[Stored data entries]
- - -
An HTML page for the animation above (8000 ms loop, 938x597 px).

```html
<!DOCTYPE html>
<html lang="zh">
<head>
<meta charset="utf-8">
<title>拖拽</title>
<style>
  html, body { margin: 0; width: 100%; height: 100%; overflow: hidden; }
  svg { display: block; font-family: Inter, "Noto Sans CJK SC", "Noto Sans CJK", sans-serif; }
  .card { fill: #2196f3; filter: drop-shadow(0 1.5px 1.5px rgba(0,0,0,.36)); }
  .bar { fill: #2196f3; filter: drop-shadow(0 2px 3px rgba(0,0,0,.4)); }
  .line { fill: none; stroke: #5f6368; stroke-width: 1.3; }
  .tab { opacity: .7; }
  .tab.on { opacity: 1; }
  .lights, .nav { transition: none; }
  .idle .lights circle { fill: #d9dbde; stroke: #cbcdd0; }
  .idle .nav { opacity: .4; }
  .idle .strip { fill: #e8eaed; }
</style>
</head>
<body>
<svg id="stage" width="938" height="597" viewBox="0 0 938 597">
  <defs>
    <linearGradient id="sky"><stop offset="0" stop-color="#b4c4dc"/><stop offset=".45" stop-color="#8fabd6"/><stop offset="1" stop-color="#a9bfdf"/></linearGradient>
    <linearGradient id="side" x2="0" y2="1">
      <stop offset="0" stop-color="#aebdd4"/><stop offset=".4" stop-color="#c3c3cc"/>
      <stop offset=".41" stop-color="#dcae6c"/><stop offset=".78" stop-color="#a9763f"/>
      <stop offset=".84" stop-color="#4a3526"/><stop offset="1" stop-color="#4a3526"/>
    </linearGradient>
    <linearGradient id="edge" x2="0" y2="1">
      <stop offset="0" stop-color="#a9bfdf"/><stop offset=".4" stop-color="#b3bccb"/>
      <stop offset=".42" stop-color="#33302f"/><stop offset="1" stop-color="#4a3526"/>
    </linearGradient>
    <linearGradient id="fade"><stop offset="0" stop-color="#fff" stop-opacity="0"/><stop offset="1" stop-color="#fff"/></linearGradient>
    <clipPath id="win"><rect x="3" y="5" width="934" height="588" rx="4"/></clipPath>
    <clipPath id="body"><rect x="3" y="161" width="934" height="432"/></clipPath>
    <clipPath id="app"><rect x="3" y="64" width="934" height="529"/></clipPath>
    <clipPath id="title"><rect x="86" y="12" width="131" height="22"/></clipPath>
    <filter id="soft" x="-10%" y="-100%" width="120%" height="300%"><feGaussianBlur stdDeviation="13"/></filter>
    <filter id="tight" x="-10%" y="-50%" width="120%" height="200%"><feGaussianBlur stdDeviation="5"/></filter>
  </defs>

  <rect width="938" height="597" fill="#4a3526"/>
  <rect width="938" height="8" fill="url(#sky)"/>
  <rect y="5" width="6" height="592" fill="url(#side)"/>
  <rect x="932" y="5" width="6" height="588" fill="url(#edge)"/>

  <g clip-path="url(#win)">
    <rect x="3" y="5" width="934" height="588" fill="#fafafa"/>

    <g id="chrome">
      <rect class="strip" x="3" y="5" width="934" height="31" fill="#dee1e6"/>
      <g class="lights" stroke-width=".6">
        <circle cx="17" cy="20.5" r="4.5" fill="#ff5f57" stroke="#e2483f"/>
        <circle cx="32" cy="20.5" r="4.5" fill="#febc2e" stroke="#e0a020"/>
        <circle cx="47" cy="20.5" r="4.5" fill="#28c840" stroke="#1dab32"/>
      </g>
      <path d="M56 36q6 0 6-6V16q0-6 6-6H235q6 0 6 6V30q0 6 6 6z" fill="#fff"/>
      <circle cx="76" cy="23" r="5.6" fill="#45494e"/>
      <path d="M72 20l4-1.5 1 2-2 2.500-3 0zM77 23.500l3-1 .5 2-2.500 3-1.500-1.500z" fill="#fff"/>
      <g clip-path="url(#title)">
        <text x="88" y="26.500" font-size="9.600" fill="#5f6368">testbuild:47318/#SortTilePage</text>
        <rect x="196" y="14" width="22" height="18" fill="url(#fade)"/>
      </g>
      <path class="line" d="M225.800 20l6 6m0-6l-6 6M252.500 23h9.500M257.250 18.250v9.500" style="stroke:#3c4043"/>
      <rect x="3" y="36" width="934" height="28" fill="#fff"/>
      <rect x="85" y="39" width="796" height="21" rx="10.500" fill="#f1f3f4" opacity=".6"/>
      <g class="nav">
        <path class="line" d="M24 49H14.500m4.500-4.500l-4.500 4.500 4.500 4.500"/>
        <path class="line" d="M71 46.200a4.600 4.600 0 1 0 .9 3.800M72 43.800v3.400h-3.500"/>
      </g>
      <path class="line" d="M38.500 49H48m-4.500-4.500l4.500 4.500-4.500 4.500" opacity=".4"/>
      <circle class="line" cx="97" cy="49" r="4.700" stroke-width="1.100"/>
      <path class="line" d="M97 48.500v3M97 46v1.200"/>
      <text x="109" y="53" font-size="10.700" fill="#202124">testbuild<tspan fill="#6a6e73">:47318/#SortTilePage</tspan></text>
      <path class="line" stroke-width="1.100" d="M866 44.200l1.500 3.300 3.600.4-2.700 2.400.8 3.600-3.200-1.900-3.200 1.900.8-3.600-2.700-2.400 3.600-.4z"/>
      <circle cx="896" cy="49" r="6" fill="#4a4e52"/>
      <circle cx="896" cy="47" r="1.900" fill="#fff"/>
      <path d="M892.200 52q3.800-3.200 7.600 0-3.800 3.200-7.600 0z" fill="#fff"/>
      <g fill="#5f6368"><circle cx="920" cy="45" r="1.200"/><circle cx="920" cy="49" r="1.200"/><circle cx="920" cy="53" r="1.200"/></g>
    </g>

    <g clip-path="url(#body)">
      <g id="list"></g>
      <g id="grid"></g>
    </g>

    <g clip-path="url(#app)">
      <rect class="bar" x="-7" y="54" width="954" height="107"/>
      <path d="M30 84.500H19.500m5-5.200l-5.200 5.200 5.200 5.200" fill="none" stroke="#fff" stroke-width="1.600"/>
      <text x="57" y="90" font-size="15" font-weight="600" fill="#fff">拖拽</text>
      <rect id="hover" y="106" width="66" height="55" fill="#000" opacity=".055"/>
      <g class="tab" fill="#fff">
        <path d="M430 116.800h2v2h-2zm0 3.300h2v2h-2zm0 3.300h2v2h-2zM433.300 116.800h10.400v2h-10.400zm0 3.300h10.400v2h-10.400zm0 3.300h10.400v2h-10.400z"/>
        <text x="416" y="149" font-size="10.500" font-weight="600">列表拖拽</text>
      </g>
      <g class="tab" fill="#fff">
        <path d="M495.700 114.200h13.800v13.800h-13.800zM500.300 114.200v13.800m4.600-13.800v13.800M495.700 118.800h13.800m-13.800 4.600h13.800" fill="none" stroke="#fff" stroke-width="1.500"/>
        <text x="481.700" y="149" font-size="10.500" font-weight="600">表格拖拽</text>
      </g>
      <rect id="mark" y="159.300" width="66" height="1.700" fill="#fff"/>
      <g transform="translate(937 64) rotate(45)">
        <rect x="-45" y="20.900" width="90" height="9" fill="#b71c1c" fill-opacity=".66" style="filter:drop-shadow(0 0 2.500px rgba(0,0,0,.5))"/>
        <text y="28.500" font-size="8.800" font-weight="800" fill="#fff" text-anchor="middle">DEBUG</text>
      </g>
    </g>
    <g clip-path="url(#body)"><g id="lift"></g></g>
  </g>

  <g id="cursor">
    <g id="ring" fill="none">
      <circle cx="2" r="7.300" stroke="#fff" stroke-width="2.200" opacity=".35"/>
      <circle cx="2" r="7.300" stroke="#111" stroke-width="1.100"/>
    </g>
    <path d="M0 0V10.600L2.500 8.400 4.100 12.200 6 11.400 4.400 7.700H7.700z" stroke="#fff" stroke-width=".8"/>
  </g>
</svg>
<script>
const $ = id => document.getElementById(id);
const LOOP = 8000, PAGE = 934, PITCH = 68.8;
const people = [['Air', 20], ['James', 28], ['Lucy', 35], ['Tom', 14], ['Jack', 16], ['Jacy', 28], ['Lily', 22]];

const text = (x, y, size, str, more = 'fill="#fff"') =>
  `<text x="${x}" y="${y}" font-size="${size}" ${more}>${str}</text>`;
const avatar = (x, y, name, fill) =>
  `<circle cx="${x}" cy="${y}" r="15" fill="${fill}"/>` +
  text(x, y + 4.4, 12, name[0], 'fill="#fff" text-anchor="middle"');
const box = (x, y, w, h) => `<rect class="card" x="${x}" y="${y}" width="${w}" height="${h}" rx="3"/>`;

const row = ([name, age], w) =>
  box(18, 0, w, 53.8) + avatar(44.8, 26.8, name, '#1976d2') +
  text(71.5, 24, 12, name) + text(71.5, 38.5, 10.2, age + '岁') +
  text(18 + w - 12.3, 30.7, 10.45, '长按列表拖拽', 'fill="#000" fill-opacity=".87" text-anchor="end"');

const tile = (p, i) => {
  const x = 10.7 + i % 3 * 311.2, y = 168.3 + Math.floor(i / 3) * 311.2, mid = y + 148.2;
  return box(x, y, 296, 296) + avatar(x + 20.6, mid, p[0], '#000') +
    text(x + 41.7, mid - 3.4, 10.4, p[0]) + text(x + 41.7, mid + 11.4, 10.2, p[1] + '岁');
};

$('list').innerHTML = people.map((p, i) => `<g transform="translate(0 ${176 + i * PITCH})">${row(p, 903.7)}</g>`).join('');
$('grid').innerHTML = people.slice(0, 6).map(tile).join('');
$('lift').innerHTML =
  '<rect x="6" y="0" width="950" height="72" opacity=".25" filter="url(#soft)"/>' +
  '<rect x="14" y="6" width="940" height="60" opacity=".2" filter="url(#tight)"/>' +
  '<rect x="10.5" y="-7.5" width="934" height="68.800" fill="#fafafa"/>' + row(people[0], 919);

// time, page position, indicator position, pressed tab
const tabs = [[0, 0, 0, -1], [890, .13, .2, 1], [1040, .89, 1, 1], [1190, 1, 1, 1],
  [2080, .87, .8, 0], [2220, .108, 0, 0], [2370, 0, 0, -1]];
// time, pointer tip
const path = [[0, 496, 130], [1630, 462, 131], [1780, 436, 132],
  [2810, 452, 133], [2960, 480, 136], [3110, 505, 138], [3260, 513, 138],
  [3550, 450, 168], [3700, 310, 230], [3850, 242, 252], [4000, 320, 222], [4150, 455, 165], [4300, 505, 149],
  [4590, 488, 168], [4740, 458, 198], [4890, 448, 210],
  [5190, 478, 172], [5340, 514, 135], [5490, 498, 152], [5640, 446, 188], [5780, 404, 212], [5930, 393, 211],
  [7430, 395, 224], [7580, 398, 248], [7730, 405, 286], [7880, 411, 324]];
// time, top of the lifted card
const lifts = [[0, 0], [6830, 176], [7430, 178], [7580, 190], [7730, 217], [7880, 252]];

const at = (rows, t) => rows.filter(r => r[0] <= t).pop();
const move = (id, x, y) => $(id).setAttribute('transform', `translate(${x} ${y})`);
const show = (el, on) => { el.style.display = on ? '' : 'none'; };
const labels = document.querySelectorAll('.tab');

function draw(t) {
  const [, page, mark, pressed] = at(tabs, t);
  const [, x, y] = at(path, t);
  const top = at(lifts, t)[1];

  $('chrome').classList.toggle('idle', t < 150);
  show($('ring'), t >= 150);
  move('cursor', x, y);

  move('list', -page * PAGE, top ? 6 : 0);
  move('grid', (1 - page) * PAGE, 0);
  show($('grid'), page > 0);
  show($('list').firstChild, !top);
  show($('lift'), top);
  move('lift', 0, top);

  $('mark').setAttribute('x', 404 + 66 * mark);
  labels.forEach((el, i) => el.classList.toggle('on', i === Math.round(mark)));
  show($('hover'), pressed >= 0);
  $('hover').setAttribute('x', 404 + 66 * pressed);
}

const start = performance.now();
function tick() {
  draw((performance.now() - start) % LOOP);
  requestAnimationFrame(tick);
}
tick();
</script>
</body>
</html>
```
- - -
» Task to complete
Each line of the data that includes the word "show" counts once; report the total and nothing more.

» Written solution
6